Exercise details: Search the records for "EXIT". Report every line where it occurs.

Given information:
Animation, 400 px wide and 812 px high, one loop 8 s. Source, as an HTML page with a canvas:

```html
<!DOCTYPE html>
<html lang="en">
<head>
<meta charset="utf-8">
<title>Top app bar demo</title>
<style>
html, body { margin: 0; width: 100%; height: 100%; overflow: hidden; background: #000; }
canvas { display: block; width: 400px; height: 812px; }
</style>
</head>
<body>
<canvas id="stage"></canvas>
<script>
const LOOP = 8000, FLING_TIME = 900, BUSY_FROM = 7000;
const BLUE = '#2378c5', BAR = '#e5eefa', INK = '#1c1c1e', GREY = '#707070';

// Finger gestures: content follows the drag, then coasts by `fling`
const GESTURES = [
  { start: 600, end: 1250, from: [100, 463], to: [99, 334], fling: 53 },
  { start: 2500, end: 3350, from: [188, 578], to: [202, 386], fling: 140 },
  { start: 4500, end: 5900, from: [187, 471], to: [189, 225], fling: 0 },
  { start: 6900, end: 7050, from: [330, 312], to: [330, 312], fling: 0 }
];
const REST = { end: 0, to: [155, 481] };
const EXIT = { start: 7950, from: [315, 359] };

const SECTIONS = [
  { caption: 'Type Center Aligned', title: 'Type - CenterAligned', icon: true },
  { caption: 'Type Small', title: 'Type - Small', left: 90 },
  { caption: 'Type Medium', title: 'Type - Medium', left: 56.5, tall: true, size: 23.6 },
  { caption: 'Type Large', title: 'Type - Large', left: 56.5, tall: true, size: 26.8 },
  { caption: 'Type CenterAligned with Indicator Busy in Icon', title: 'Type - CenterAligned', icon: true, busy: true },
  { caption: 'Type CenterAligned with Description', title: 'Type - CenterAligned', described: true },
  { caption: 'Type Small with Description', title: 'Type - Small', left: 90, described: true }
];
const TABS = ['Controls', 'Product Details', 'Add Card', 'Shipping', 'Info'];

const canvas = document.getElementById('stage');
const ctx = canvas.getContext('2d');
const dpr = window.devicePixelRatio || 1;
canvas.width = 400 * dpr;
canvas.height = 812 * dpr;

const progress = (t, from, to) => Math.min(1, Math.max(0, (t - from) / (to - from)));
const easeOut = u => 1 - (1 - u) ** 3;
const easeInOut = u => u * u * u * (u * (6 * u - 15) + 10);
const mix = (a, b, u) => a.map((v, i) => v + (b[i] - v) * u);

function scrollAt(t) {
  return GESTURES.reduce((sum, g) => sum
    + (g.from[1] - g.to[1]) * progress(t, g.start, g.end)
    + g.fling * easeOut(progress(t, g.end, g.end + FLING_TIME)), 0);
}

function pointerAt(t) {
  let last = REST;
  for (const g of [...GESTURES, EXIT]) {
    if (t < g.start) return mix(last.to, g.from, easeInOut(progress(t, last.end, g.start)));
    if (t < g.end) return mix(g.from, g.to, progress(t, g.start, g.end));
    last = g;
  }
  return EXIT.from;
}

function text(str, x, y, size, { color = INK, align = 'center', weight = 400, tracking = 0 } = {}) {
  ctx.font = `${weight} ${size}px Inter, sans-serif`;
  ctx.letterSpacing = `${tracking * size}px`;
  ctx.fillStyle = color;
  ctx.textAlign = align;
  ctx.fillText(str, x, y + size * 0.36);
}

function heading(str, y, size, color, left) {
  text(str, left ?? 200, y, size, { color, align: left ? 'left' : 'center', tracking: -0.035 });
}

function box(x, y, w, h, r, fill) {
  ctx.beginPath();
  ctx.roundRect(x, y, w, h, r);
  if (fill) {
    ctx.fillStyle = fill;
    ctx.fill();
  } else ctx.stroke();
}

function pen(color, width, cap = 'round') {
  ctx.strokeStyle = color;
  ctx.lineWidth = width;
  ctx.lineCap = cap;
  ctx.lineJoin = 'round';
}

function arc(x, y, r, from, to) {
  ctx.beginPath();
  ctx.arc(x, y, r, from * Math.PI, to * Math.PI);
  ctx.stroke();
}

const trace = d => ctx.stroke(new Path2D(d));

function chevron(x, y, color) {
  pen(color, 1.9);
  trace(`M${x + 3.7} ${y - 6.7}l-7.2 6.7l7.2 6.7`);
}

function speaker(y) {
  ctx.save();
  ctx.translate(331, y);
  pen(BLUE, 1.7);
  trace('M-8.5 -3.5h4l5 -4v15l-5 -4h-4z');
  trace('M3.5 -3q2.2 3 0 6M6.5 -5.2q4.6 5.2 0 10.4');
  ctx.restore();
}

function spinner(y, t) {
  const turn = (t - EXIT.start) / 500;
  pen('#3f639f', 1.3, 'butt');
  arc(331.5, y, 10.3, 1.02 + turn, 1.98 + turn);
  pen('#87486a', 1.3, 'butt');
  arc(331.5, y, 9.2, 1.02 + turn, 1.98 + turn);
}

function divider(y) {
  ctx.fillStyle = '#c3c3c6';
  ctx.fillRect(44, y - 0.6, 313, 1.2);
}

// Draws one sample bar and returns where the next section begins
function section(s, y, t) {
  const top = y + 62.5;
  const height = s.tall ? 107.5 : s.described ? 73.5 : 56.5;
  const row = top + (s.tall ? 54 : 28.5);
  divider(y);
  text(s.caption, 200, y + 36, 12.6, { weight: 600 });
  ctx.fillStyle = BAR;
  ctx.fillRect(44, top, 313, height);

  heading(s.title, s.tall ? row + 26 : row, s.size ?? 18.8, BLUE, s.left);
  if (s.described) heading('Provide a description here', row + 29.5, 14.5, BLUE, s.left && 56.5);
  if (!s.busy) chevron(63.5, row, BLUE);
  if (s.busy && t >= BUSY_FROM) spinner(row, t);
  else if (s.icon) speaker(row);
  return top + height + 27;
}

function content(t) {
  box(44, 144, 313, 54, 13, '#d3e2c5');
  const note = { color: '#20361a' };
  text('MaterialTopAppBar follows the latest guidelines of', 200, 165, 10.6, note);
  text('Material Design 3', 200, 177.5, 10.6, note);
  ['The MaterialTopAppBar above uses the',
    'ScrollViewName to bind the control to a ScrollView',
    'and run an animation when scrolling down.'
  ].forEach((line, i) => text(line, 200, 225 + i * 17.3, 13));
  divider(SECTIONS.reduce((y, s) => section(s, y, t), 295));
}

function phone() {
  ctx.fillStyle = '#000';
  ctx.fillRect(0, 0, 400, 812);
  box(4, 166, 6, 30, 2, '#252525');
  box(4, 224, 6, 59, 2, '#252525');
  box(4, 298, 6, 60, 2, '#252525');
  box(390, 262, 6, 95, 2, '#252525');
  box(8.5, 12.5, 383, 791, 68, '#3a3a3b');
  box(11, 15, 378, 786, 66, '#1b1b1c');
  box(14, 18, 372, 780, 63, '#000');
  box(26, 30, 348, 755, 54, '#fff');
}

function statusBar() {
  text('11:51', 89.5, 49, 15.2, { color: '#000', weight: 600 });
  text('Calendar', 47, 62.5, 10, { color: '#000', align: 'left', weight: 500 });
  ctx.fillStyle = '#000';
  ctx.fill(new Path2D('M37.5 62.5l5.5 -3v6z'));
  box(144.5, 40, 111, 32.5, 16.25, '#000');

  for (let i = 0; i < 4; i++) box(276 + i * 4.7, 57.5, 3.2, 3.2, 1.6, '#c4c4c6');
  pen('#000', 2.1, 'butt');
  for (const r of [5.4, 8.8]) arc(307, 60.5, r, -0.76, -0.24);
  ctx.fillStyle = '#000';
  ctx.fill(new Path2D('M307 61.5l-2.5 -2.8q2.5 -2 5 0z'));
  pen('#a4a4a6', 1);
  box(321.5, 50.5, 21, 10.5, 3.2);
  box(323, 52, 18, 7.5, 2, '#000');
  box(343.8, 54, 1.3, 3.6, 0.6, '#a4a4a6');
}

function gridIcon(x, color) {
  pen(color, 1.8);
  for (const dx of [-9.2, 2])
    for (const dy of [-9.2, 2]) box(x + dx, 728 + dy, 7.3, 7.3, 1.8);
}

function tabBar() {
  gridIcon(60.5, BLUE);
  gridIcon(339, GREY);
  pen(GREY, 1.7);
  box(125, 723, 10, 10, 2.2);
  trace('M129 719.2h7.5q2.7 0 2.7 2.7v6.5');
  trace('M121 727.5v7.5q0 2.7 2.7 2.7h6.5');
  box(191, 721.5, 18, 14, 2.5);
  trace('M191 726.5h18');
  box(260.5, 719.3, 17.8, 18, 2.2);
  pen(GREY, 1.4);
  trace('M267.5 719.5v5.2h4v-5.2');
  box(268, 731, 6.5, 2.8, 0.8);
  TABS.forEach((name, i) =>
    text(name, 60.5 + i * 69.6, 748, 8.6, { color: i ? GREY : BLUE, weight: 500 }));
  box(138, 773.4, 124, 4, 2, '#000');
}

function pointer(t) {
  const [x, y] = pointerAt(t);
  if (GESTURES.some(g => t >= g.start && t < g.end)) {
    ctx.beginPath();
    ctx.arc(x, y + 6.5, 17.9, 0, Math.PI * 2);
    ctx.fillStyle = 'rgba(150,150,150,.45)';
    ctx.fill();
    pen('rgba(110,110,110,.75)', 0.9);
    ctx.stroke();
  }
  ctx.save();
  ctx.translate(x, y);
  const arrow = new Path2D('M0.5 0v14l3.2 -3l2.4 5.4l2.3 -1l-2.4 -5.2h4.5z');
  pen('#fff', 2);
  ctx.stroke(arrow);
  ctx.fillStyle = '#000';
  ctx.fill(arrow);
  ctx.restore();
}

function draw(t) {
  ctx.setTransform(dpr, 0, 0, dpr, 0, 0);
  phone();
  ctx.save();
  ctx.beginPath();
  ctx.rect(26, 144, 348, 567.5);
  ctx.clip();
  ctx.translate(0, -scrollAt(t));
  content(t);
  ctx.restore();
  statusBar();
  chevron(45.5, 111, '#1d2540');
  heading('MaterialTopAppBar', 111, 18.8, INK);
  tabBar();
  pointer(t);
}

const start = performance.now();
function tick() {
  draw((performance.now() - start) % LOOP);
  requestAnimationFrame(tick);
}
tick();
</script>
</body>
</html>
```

Task result:
const EXIT = { start: 7950, from: [315, 359] };
  for (const g of [...GESTURES, EXIT]) {
  return EXIT.from;
  const turn = (t - EXIT.start) / 500;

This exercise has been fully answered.